Born in Stockholm, Claes Oldenburg moved to Chicago with his family in 1936, where he studied at the Art Institute of Chicago from 1950 to 1954. He relocated to New York in 1956, where he became a key figure in performance art and Happenings. Between 1960 and 1962, Green Gallery, New York, hosted numerous shows of Oldenburg’s work, including two solo exhibitions, four group exhibitions, and multiple Happenings/performances.

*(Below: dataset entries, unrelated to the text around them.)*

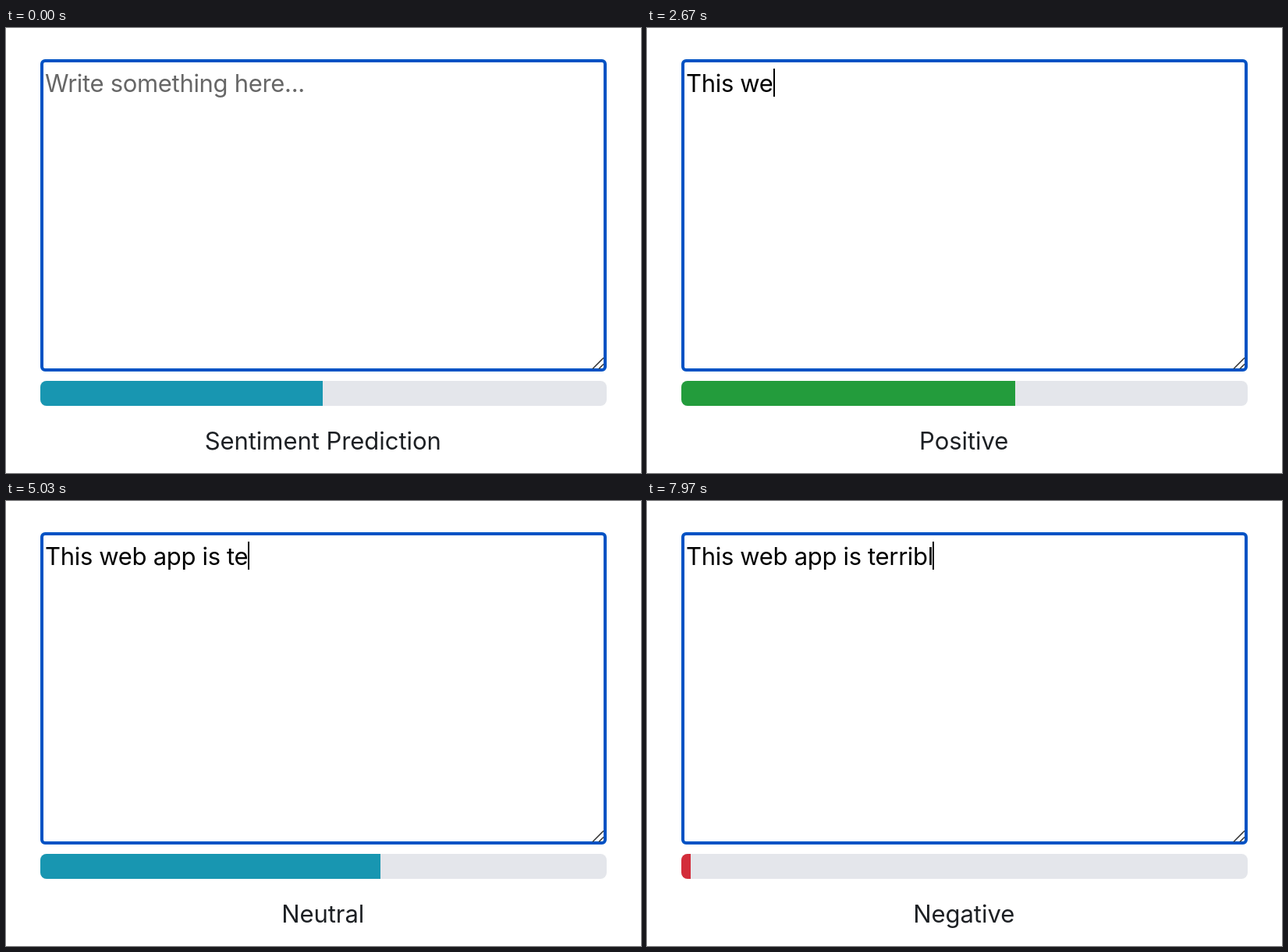
An HTML page that plays this animation: 814 by 570 pixels, repeating every 8000 ms.

```html
<!DOCTYPE html>
<html lang="en">
<head>
<meta charset="utf-8">
<title>Sentiment Prediction</title>
<style>
  html, body { margin: 0; width: 100%; height: 100%; overflow: hidden; background: #fff; }
  svg { display: block; width: 814px; height: 570px; }
  text {
    font: 400 31px Inter, "Liberation Sans", sans-serif;
    font-optical-sizing: none;
    white-space: pre;
  }
  #typed, #hint { letter-spacing: -.32px; }
  #hint { fill: #676767; }
  #label { letter-spacing: -.05px; text-anchor: middle; fill: #1d2024; }
</style>
</head>
<body>
<svg viewBox="0 0 814 570">
  <clipPath id="track"><rect x="44" y="452" width="726" height="32" rx="8"/></clipPath>
  <rect x="46" y="42" width="722" height="396" rx="4" fill="#fff" stroke="#0052c4" stroke-width="4"/>
  <path d="M752 436.5 766 422.5M760 436.5 766 430.5" stroke="#404040" stroke-width="1.6"/>
  <text id="hint" x="50" y="82">Write something here...</text>
  <text id="typed" x="50" y="82"></text>
  <rect id="caret" y="52" width="2" height="36"/>
  <g clip-path="url(#track)">
    <rect x="44" y="452" width="726" height="32" fill="#e4e6eb"/>
    <rect id="bar" x="44" y="452" height="32"/>
  </g>
  <text id="label" x="406.2" y="540">Sentiment Prediction</text>
</svg>
<script>
const LOOP = 8000, LATENCY = 40, TRANSITION = 600, BLINK = 500;
const FIRST_CARET = 430, DELETE_AT = 7970, START_WIDTH = 362;
const MESSAGE = 'This web app is terrible';

// One [time, bar width] prediction per typed character.
const predictions = [
  [940, 270], [1222, 603], [1420, 624], [1570, 620], [1830, 408],
  [2610, 617], [2690, 667], [2880, 421], [3060, 450],
  [3260, 508], [3400, 610], [3540, 436], [3700, 591],
  [3880, 590], [4210, 520], [4420, 470],
  [4700, 380], [4930, 500], [5130, 330], [5260, 330],
  [5375, 250], [5490, 230], [5630, 290], [5770, 12]
];
const keyTimes = predictions.map(([time]) => time - LATENCY);

const moods = {
  start: ['Sentiment Prediction', '#1896b1'],
  neutral: ['Neutral', '#1896b1'],
  positive: ['Positive', '#239c3c'],
  negative: ['Negative', '#d32d3a']
};
const moodOf = width => width > 600 ? 'positive' : width < 100 ? 'negative' : 'neutral';

const [hint, typed, caret, bar, label] =
  ['hint', 'typed', 'caret', 'bar', 'label'].map(id => document.getElementById(id));

// CSS "ease": cubic-bezier(.25, .1, .25, 1)
function ease(x) {
  if (x >= 1) return 1;
  const bezier = (a, b, s) => 3 * a * s * (1 - s) ** 2 + 3 * b * s * s * (1 - s) + s ** 3;
  let low = 0, high = 1;
  for (let i = 0; i < 24; i++) {
    const mid = (low + high) / 2;
    if (bezier(.25, .25, mid) < x) low = mid; else high = mid;
  }
  return bezier(.1, 1, low);
}

// Each prediction restarts the transition from wherever the bar is.
function barState(now) {
  let width = START_WIDTH, mood = 'start';
  predictions.forEach(([time, target], i) => {
    if (now < time) return;
    const next = predictions[i + 1];
    const end = next ? Math.min(now, next[0]) : now;
    width += (target - width) * ease((end - time) / TRANSITION);
    mood = moodOf(target);
  });
  return { width, mood };
}

function caretVisible(now, count) {
  if (!count) return now >= FIRST_CARET;
  const lastKey = now >= DELETE_AT ? DELETE_AT : keyTimes[count - 1];
  return Math.floor((now - lastKey) / BLINK) % 2 === 0;
}

function setText(node, value) {
  if (node.textContent !== value) node.textContent = value;
}

function draw(now) {
  const count = keyTimes.filter(time => time <= now).length;
  setText(typed, MESSAGE.slice(0, now >= DELETE_AT ? count - 1 : count));
  hint.style.display = count ? 'none' : '';
  caret.style.display = caretVisible(now, count) ? '' : 'none';
  caret.setAttribute('x', 50 + (count ? Math.round(typed.getComputedTextLength() / 2) * 2 : 0));

  const { width, mood } = barState(now);
  const [name, color] = moods[mood];
  bar.setAttribute('width', Math.round(width / 2) * 2);
  bar.setAttribute('fill', color);
  setText(label, name);
}

const began = performance.now();
function tick() {
  draw((performance.now() - began) % LOOP);
  requestAnimationFrame(tick);
}
tick();
</script>
</body>
</html>
```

In a September 1962 review of a Wayne Thiebaud show, Donald Judd wrote that Oldenburg: “has done something artistically new, as Max Kozloff in Art International says he and the others have not, makes his cakes and pies and other foods and articles actual objects, which is different epistemologically from illustration.”1 Oldenburg and Judd met around 1965, when Oldenburg was living in the same apartment building as their mutual friend the artist Yayoi Kusama.
Red Sausages was one of the objects “for sale” in Oldenburg’s The Store, which opened in fall 1961 on Second Street in Manhattan’s Lower East Side. As Oldenburg said in the early 1960s, “I’d like to get away from the notion of a work of art as something outside of experience, something that is located in museums, something that is terribly precious.”2
Out of The Store, Oldenburg sold commonplace objects such as ice cream, cigarettes, hats, and shoes rendered out of chicken wire covered by muslin soaked in plaster, which was then painted. Oldenburg applied enamel paint straight from the can in individual layers. Items ran from twenty-five dollars to over eight hundred. As Oldenburg described: “In the front half, it is my intention to create the environment of a store, by painting and placing (hanging, projecting, lying) objects after the spirit and in the form of popular objects of merchandise, such as may be seen in stores and store windows of the city. . . .This store will be constantly supplied with new objects which I will create out of plaster and other materials in the rear half of the place.”3